**Data supplied:**

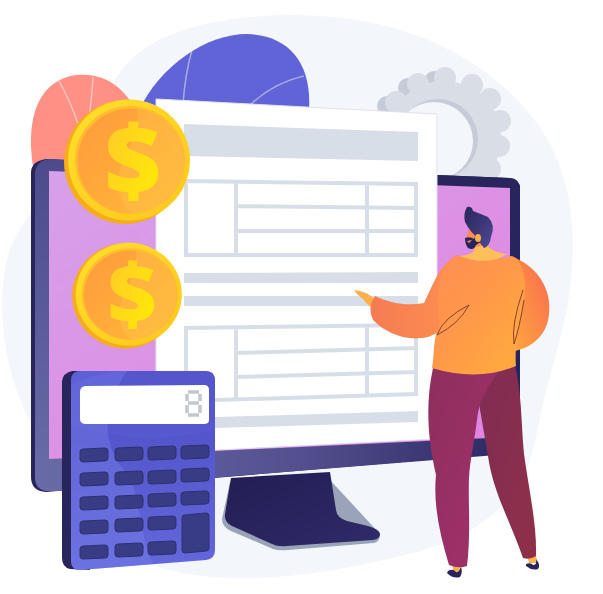
<!DOCTYPE html>
<html lang="en">
<head>
<meta charset="utf-8">
<title>Invoice and accounting illustration</title>
<style>
:root{--paper:#fff;--rule:#d8dee8;--blob:#f3f7fb;--navy:#28245c;--violet:#6064d6;--coral:#ff9085;--gear:#d8dde6;--gold:#ffd51f;--key:#383c84}
html,body{margin:0;padding:0;background:var(--paper);overflow:hidden}
svg{display:block;width:603px;height:594px}
.blob{fill:var(--blob)}
.navy{fill:var(--navy)}
.rule{fill:var(--rule)}
.grid{fill:none;stroke:var(--rule);stroke-width:4}
.vein{fill:none;stroke:#fff;stroke-opacity:.45;stroke-width:1.5}
.fold{fill:none;stroke:#8a4030;stroke-width:1}
.dollar{font-family:"Open Sans","Noto Sans",sans-serif;font-weight:800;text-anchor:middle}
.digit{fill:none;stroke:#c3c6cc;stroke-width:3.5}
</style>
</head>
<body>
<svg viewBox="0 0 603 594" role="img" aria-label="Man filling in a form on a large monitor, with coins and a calculator">
<defs>
<linearGradient id="screen" x1="0" y1="0" x2="1" y2="1"><stop offset="0" stop-color="#d6a0ea"/><stop offset="1" stop-color="#e283e0"/></linearGradient>
<linearGradient id="bezel" x1="0" y1="0" x2="1" y2="0"><stop offset="0" stop-color="#686ba6"/><stop offset=".55" stop-color="#54508f"/><stop offset="1" stop-color="#2b2760"/></linearGradient>
<linearGradient id="bezelLeft" x1="0" y1="0" x2="0" y2="1"><stop offset="0" stop-color="#4c4b8b"/><stop offset="1" stop-color="#6a6da8"/></linearGradient>
<linearGradient id="coinRim" x1="0" y1="0" x2="1" y2="1"><stop offset="0" stop-color="#ffe02b"/><stop offset="1" stop-color="#ffc61c"/></linearGradient>
<linearGradient id="coinFace" x1="0" y1="0" x2="1" y2="1"><stop offset="0" stop-color="#ff9a3c"/><stop offset="1" stop-color="#ffb93a"/></linearGradient>
<linearGradient id="coinMark" x1="0" y1="0" x2="1" y2="1"><stop offset="0" stop-color="#ffc52e"/><stop offset="1" stop-color="#fff000"/></linearGradient>
<linearGradient id="sweater" x1="0" y1="0" x2="1" y2="1"><stop offset="0" stop-color="#ff8d55"/><stop offset=".5" stop-color="#ff9a48"/><stop offset="1" stop-color="#ffae3c"/></linearGradient>
<linearGradient id="sleeveLeft" x1="0" y1="0" x2="1" y2="0"><stop offset="0" stop-color="#f57b53"/><stop offset="1" stop-color="#ff9350"/></linearGradient>
<linearGradient id="sleeveRight" x1="1" y1="0" x2="0" y2="1"><stop offset="0" stop-color="#f8694f"/><stop offset="1" stop-color="#ffab40"/></linearGradient>
<linearGradient id="legLeft" x1="0" y1="0" x2="1" y2="1"><stop offset="0" stop-color="#8e2f5d"/><stop offset="1" stop-color="#a3306c"/></linearGradient>
<linearGradient id="legRight" x1="0" y1="0" x2="1" y2="1"><stop offset="0" stop-color="#7f2c55"/><stop offset="1" stop-color="#8f3049"/></linearGradient>
<linearGradient id="hair" x1="0" y1="0" x2="1" y2="1"><stop offset="0" stop-color="#28245c"/><stop offset="1" stop-color="#4e4a91"/></linearGradient>
<linearGradient id="calcFront" x1="0" y1="0" x2="0" y2="1"><stop offset="0" stop-color="#4c4cc4"/><stop offset="1" stop-color="#6468db"/></linearGradient>
<linearGradient id="standTone" x1="0" y1="0" x2="1" y2="1"><stop offset="0" stop-color="#221d52"/><stop offset="1" stop-color="#302b6a"/></linearGradient>
<clipPath id="calcClip"><path d="M80 371L206 371Q215 371 215 381L215 550Q215 559 206 560L80 570Q71 570 71 561V381Q71 371 80 371Z"/></clipPath>
<g id="coin">
<ellipse cx="-2" cy="1" rx="61" ry="62" fill="#f5ac1d"/>
<ellipse cx="2" cy="-1" rx="61" ry="60.5" fill="url(#coinRim)"/>
<ellipse cx="3" cy="-1" rx="55" ry="54" fill="#ffbd31"/>
<ellipse cx="4" cy="0" rx="53.5" ry="52.5" fill="url(#coinFace)"/>
<path d="M6 53C-8 42 -15 22 -3 -1C5 -18 13 -36 10 -52C37 -50 57 -28 57 0C57 28 35 53 6 53Z" fill="#ffc64a" opacity=".4"/>
<text class="dollar" x="6" y="34" font-size="98" fill="url(#coinMark)">$</text>
</g>
<path id="key" class="key" d="M3 1L25 0Q28 0 28 3V10Q28 13 25 13L3 14Q0 14 0 11V4Q0 1 3 1Z"/>
</defs>

<path class="blob" d="M112 87C130 41 195 17 285 15C375 14 445 38 498 82C551 126 574 180 573 250C572 320 548 370 537 432C526 503 475 540 400 556C330 574 245 586 178 572C105 558 70 500 38 437C5 378 -3 320 5 268C14 213 80 170 112 87Z"/>

<g id="leaves">
<path fill="var(--coral)" d="M33 166C26 122 36 80 77 75C108 73 128 90 140 120L120 170Z"/>
<path class="vein" d="M59 81Q72 104 80 130M93 77Q92 98 88 125"/>
<path fill="var(--violet)" d="M138 112C160 65 207 34 247 34C288 35 312 62 309 110Z"/>
<path class="vein" d="M192 50Q185 75 183 104M304 76Q273 83 249 106"/>
</g>

<g id="gear">
<g fill="#c5ccd8" transform="translate(-7 3)"><circle cx="441" cy="138" r="57"/><circle cx="394" cy="103" r="10"/><circle cx="415" cy="85" r="10"/><circle cx="441" cy="78" r="10"/></g>
<g fill="var(--gear)"><circle cx="444" cy="138" r="57"/><circle cx="396" cy="102" r="11"/><circle cx="418" cy="84" r="11"/><circle cx="445" cy="78" r="11"/><circle cx="472" cy="85" r="11"/><circle cx="490" cy="99" r="11"/><circle cx="500" cy="121" r="11"/><circle cx="499" cy="146" r="11"/><circle cx="490" cy="169" r="11"/></g>
<circle cx="438" cy="139" r="40" fill="#c5ccd8"/><circle cx="434" cy="141" r="39" fill="var(--blob)"/>
</g>

<g id="monitor">
<path fill="#9aa3b8" d="M230 482L222 519Q222 527 231 531L273 549Q279 551 288 550L374 543Q380 542 380 534L330 480Z"/>
<path fill="url(#standTone)" d="M231 478L225 514Q224 522 232 526L272 544Q278 547 287 546L373 540Q380 539 380 534Q379 529 368 526L347 521Q337 518 336 510L330 472Z"/>
<path class="navy" d="M46 159L510 178Q520 179 520 189V444Q520 452 511 453L46 492Q31 491 31 477V173Q31 161 46 159Z"/>
<path fill="url(#bezelLeft)" d="M50 159L76 161V491L46 491Q35 489 35 478V172Q37 160 50 159Z"/>
<path fill="url(#bezel)" d="M36 458L515 436V450Q515 453 509 454L49 491Q36 491 36 478Z"/>
<path class="navy" d="M72 160L510 178Q520 179 520 189V444Q520 451 513 453L500 437V189L72 171Z"/>
<path fill="url(#screen)" d="M49 171L510 188V437L49 459Z"/>
</g>

<g id="form">
<path fill="var(--paper)" stroke="#dfe1ee" d="M156 99L437 114V439L156 453Z"/>
<path class="rule" d="M184 124L418 132V161L184 156ZM184 273L418 272V283H184ZM184 296H418V306H184ZM184 418L418 411V422L184 429Z"/>
<g class="grid">
<path d="M186 181L416 184V255L186 255ZM236 182V255M367 184V255M236 206L416 208M236 231L416 231"/>
<path d="M186 328L416 325V394L186 401ZM236 328V400M367 326V396M236 353L416 348M236 377L416 372"/>
</g>
</g>

<use href="#coin" transform="translate(127 161)"/>
<use href="#coin" transform="translate(127 295) scale(.87 .85)"/>

<g id="calculator">
<path class="navy" d="M72 371L90 371V570L70 569Q62 567 62 558V381Q63 373 72 371Z"/>
<g clip-path="url(#calcClip)">
<path fill="url(#calcFront)" d="M70 370H216V571H70Z"/>
<path fill="#5a5dd2" d="M70 424Q138 448 216 430V371H180Q110 365 70 385Z" opacity=".6"/>
<path fill="#7a80ea" opacity=".38" d="M70 370H128C102 405 101 443 124 470C145 498 135 530 156 571H70Z"/>
</g>
<path fill="#fff" d="M85 386L204 385Q209 385 209 390V420Q209 424 204 424L86 424Q80 424 80 419V392Q80 387 85 386Z"/>
<path class="digit" d="M188 392H199M188 403H199M188 415H199M187 394V401M200 394V401M187 405V413M200 405V413"/>
<g fill="var(--key)" stroke="#2e306f">
<use href="#key" x="80" y="448"/><use href="#key" x="115" y="447"/><use href="#key" x="148" y="446"/><use href="#key" x="181" y="445"/>
<use href="#key" x="80" y="472"/><use href="#key" x="115" y="471"/><use href="#key" x="148" y="470"/><use href="#key" x="181" y="468"/>
<use href="#key" x="80" y="496"/><use href="#key" x="115" y="495"/><use href="#key" x="148" y="493"/><use href="#key" x="181" y="491"/>
<use href="#key" x="80" y="520"/><use href="#key" x="115" y="518"/><use href="#key" x="148" y="516"/>
<use href="#key" x="80" y="545"/><use href="#key" x="115" y="543"/><use href="#key" x="148" y="541"/>
<path d="M184 515L206 513Q209 513 209 516V548Q209 551 206 551L185 553Q182 553 182 550V518Q182 515 184 515Z"/>
</g>
</g>

<g id="man">
<g id="feet">
<path fill="#ffb04a" d="M453 563H462L461 572H453ZM527 554H536L537 563H529Z"/>
<path class="navy" d="M448 571Q453 568 456 572Q459 573 461 567Q463 573 460 577Q453 579 447 573ZM526 564Q531 562 533 565Q537 565 536 559Q541 565 538 569Q532 571 526 566Z"/>
</g>
<path id="legBack" fill="url(#legRight)" d="M474 366L514 362C522 392 521 422 524 454C529 490 537 525 536 556Q530 560 523 558C509 518 493 492 488 456L478 398Z"/>
<path id="legFront" fill="url(#legLeft)" d="M433 368L498 372C486 390 479 400 477 420C474 444 470 460 469 478C468 500 471 535 467 566Q458 569 449 565C440 535 433 505 436 475C428 440 425 405 433 368Z"/>
<path id="armRight" fill="url(#sleeveRight)" d="M511 256C538 266 552 290 549 314C547 338 528 350 509 352L508 324L520 310Z"/>
<path id="hand" fill="#ffb04a" d="M354 290Q364 291 371 296Q374 300 378 299L374 309Q367 305 363 299Q357 295 354 290Z"/>
<path id="armLeft" fill="url(#sleeveLeft)" d="M375 296C392 304 408 306 424 303C434 283 440 262 459 256L470 300L440 331C421 345 390 338 373 320Q367 307 375 296Z"/>
<path id="torso" fill="url(#sweater)" d="M458 255Q484 264 512 256C523 261 527 280 524 300C520 325 514 345 516 366Q478 382 432 368C435 352 432 341 440 324C436 300 436 263 458 255Z"/>
<path class="fold" d="M469 305Q459 324 437 335Q443 318 469 305M524 300Q519 330 514 344Q511 325 523 290"/>
<path id="neck" fill="#ffc05a" d="M474 238L487 245Q491 252 507 254Q487 267 460 256Q475 255 475 247Z"/>
<path id="face" fill="#ff8b52" d="M469 227L482 226L486 242Q477 250 471 244Q468 239 465 239Q469 234 469 227Z"/>
<path id="beard" class="navy" d="M465 238Q470 236 474 239L477 232L485 239L476 245Q474 251 468 248Q465 244 465 238Z"/>
<path fill="#ff8b52" d="M467 241L472 240L469 243Z"/>
<path id="hairCut" fill="url(#hair)" d="M467 207Q472 206 473 211Q481 214 488 217Q496 225 491 237Q490 246 484 248Q480 244 478 238Q470 232 465 222Q463 214 467 207Z"/>
<ellipse id="ear" cx="478" cy="238" rx="3" ry="4" fill="#ffb04a"/>
</g>
</svg>
</body>
</html>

**What to produce:** Check the records above and copy each line that has the string "opacity".

**Task answer:**
.vein{fill:none;stroke:#fff;stroke-opacity:.45;stroke-width:1.5}
<path d="M6 53C-8 42 -15 22 -3 -1C5 -18 13 -36 10 -52C37 -50 57 -28 57 0C57 28 35 53 6 53Z" fill="#ffc64a" opacity=".4"/>
<path fill="#5a5dd2" d="M70 424Q138 448 216 430V371H180Q110 365 70 385Z" opacity=".6"/>
<path fill="#7a80ea" opacity=".38" d="M70 370H128C102 405 101 443 124 470C145 498 135 530 156 571H70Z"/>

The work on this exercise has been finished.